RAW DATA —
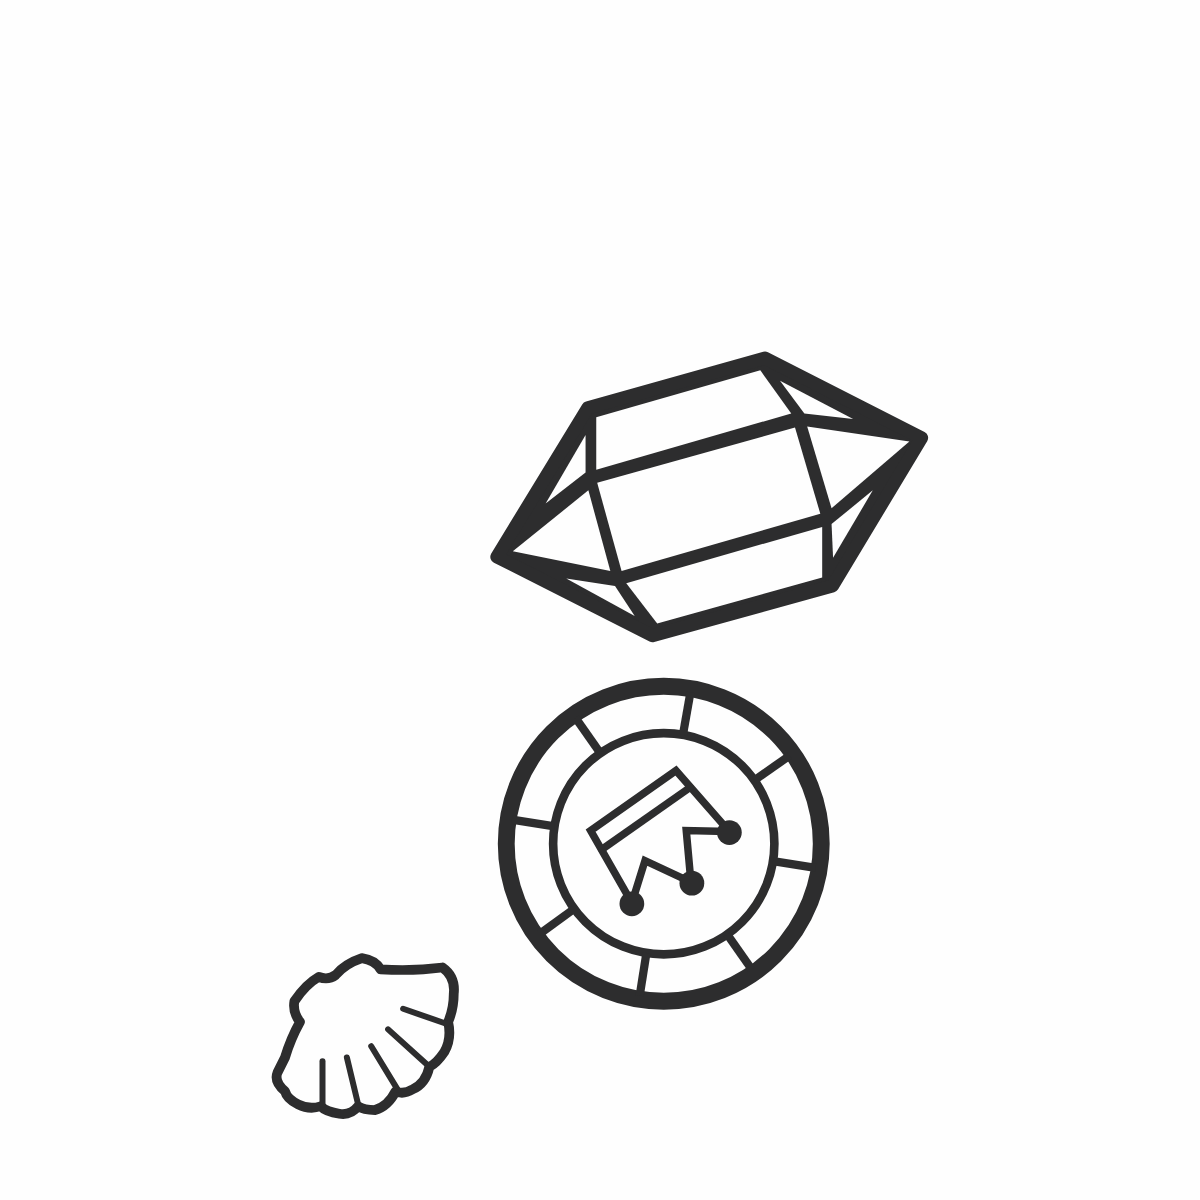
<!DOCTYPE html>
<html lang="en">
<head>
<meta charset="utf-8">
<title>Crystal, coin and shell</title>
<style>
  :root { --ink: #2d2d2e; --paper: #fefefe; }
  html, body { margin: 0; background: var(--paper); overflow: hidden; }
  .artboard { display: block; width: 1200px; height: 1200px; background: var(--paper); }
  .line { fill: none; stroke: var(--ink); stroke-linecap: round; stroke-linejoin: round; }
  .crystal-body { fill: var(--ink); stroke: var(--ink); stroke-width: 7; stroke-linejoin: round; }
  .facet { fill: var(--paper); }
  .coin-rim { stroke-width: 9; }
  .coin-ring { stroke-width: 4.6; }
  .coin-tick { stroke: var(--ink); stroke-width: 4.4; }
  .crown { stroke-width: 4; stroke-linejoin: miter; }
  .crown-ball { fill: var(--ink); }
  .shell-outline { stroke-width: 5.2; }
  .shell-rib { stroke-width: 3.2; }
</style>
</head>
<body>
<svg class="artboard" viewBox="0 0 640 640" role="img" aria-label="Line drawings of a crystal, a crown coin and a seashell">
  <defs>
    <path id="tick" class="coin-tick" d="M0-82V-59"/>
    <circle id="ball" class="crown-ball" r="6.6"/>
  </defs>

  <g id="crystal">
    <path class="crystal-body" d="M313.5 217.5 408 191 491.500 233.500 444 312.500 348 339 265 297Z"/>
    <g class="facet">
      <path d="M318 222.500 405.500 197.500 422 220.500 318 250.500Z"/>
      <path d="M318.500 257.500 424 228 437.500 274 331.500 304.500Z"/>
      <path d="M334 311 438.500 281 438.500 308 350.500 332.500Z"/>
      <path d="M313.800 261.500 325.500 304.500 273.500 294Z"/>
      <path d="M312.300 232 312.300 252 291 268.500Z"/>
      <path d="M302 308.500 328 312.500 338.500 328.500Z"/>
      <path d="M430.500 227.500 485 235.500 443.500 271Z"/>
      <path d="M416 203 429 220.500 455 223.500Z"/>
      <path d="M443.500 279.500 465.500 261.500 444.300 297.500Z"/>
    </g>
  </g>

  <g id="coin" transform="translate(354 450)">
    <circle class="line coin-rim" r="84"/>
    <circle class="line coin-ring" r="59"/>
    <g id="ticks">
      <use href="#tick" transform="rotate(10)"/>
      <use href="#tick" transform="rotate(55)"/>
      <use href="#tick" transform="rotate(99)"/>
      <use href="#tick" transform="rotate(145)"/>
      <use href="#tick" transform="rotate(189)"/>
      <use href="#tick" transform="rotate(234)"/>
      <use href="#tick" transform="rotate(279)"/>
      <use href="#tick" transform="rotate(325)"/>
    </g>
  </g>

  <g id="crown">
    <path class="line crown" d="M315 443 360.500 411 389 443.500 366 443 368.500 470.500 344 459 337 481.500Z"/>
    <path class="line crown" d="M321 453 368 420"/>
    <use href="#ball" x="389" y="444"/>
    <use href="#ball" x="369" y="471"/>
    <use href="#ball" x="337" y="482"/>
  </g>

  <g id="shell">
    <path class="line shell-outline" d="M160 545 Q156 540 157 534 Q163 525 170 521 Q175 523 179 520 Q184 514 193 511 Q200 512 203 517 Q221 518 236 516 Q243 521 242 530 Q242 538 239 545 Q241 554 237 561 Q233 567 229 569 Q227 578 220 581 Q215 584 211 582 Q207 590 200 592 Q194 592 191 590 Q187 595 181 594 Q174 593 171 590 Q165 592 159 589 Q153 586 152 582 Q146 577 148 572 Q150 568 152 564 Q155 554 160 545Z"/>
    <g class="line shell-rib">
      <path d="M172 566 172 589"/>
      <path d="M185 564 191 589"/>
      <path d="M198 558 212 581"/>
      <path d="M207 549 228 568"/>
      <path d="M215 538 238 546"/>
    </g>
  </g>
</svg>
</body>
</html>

WHAT TO WORK ON — Throughout the material above, find lines holding the word "rotate", then copy them.

REPLY TO THE TASK —
      <use href="#tick" transform="rotate(10)"/>
      <use href="#tick" transform="rotate(55)"/>
      <use href="#tick" transform="rotate(99)"/>
      <use href="#tick" transform="rotate(145)"/>
      <use href="#tick" transform="rotate(189)"/>
      <use href="#tick" transform="rotate(234)"/>
      <use href="#tick" transform="rotate(279)"/>
      <use href="#tick" transform="rotate(325)"/>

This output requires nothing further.